This was the reason she came. She liked making a fist, feeling the pinch, watching as the line of maroon crept down the tubing. She knew if they pumped enough out of her, they’d find the grains of infections, suck them out, like she used to do in the lab. She wanted her whole life in a centrifuge, spinning out the parts undesirable.
“We’ll call you if there’s anything abnormal.”
They never did.
The day Carl sent her papers in the mail, she drove inland to Duke medical center for an appointment with a hematologist. He felt her glands with purple gloves. She swallowed reflexively, like a cat taking a pill.
“Does this hurt?” he asked.
Whenever people asked that, she felt her whole body go so numb she could barely feel anything. If she were caught in a bear trap, she wouldn’t feel any pain. The thought embarrassed her.

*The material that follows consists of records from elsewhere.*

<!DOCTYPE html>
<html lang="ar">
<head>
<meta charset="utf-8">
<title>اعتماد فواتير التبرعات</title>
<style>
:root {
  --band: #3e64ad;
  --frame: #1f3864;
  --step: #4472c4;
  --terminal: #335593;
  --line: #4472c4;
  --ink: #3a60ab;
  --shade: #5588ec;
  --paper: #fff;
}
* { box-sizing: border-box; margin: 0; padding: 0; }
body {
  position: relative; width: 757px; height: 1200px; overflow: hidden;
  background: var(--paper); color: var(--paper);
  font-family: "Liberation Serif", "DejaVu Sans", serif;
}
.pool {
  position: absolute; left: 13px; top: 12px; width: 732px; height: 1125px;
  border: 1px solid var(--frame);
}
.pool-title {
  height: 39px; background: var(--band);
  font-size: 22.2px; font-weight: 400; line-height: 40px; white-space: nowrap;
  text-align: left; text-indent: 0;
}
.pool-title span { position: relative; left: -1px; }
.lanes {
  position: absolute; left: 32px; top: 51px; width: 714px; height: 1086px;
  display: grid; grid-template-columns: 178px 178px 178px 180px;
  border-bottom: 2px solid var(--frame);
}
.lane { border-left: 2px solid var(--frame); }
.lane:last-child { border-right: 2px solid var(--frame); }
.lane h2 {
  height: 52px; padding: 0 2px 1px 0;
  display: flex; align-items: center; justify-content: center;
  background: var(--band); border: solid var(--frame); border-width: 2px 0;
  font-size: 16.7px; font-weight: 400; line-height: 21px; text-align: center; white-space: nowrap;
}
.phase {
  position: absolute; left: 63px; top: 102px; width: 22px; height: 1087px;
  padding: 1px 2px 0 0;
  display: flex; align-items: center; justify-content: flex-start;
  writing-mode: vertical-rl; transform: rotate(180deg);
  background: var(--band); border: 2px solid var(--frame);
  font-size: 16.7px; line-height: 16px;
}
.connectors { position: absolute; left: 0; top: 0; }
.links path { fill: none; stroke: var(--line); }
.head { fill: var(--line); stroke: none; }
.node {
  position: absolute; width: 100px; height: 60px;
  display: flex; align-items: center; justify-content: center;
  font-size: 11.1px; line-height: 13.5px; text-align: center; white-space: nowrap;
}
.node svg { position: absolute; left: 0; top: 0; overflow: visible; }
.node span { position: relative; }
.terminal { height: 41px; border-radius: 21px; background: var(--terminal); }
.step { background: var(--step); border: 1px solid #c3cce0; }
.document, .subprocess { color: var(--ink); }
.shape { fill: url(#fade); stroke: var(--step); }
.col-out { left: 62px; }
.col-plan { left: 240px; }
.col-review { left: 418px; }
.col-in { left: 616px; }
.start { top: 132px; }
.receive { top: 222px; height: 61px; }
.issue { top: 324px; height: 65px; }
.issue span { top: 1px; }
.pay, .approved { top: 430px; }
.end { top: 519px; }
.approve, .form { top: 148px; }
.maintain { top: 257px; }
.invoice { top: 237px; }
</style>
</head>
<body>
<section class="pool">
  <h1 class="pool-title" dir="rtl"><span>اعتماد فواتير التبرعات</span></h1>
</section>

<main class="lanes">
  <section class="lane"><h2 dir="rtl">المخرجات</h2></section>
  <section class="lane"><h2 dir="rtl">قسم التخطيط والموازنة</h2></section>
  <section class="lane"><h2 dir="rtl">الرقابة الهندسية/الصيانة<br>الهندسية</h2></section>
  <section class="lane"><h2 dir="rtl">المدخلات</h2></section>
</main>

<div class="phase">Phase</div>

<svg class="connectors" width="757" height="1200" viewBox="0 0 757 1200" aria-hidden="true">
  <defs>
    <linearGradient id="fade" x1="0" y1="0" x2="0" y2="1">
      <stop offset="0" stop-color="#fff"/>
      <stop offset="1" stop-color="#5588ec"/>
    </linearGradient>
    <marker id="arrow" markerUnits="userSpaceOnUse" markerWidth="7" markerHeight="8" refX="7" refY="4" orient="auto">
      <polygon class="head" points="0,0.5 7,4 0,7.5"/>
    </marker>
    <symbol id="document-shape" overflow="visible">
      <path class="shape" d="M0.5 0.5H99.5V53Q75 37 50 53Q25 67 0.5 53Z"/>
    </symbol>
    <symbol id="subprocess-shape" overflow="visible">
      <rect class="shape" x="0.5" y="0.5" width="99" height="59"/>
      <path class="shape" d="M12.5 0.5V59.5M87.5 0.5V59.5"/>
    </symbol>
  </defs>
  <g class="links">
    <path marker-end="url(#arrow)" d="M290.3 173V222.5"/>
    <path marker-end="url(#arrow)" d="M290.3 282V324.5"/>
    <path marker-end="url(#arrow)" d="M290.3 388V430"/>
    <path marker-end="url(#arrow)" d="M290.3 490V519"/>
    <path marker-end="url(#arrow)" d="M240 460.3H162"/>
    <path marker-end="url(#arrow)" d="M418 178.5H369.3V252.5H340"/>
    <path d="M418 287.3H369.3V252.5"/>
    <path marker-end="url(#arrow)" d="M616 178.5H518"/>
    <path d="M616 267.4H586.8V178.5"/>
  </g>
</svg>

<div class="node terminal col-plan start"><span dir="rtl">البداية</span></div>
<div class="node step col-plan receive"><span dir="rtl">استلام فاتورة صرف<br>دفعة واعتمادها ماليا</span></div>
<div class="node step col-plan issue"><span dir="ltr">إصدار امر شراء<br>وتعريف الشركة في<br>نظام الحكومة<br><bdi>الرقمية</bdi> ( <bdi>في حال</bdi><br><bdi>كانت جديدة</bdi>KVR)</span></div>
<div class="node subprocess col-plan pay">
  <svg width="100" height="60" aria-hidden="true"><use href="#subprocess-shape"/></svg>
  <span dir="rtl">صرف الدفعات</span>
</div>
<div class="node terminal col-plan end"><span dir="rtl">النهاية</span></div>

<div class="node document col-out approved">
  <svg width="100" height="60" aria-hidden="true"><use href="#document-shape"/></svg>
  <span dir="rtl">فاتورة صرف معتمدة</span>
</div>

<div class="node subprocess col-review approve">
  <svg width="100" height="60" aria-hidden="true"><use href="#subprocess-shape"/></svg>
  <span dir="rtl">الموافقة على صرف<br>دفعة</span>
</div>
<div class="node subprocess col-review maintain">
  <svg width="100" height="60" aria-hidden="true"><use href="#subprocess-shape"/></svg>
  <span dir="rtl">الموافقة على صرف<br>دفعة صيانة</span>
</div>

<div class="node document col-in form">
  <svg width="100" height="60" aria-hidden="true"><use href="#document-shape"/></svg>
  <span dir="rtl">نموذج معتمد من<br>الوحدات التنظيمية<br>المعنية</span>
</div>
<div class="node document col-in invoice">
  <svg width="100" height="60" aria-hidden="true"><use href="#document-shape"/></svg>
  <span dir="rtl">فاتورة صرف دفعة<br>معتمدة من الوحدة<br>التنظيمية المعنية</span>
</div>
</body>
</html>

She had never been caught in a bear trap, never felt anything worse than boredom or a sprained ankle.
The doctor frowned.
“What’s wrong?” she asked.
“Nothing,” he said.
She looked away. Her gaze landed on the headline of a medical journal on his desk: Tarfiramate Phase II results look promising.
“I did that,” she told him, pointing. “I did that trial.”
He stepped back. “You have renal cell carcinoma?”
“I worked in the lab.”
“Oh.” He smiled, taking off the gloves. “What do you do now?”
She shook her head.
“They’re always looking for lab techs here.”
“I don’t think so.”
He shrugged and turned back to her chart. “I don’t know what to say,” he said. “I can’t seem to find anything wrong.”
“What about a referral?” she asked.
“I don’t know who I would refer you to.”
She breathed out until she felt empty.
“Send me your resume,” the doctor said. “You’d be surprised.”
“At what?” she asked.
Her suit felt tight across her chest. She’d bought it with Gail when she weighed 140. Now she was 156, which felt better. Her thighs touched lower down and she was rarely cold in the chilly winter mornings.
She shook hands with the head of the lab, whose name was Lily. Lily had gray hair and a pointed face, and Olivia immediately felt at home. She was finished with beautiful people.
“Olivia,” Lily said. “Thank you for driving up. I understand you’re out by the beach.”
“You’d be okay relocating?”
The other woman smiled. “Durham is a beautiful city. Do you like historical buildings?”
“I prefer hysterical buildings.”
“We’ve got a fair amount of those too.”
Olivia continued to sit up straight.
Lily set down her resume. “Doctor Williams told me how interested you were,” she said, “But I need to talk to you about some of your references. I spoke with your PI at Lurie, and he told me about an incident this year. Do you know what I’m talking about?”
“Yes,” Olivia said. “I know exactly.”
She swallowed. “I broke into the lab and smashed some equipment. I ruined…many hours of hard work.” Sweat trickled down her side. This was the first time she had put it into words.
Lily leaned back. “Why?” she asked.
Olivia ran her tongue over her lips. They felt jagged, like another set of teeth. Her stomach roiled, but she filled it with breath.
“I don’t know,” she said. “But it won’t happen again.”
Lily crossed her arms. “Hm,” she said.
“Really.” Olivia leaned forward and was surprised how easy it was to look Lily in the eye. “I swear, it will not happen again.” She began to talk, more eagerly now, about her credentials and attributes—her passion, her teamwork, her motivation to succeed. I really want this opportunity, she said, and she did.
The other woman sat there silently for a moment, then smiled. “Thank you,” she said. “I think that answers my question.”
Olivia got to her feet and held out her hand. “Thank you for having me today.”
“I appreciate you coming in.”
Olivia leaned down to pick up her briefcase, feeling at peace for one moment, then two. And that felt like enough.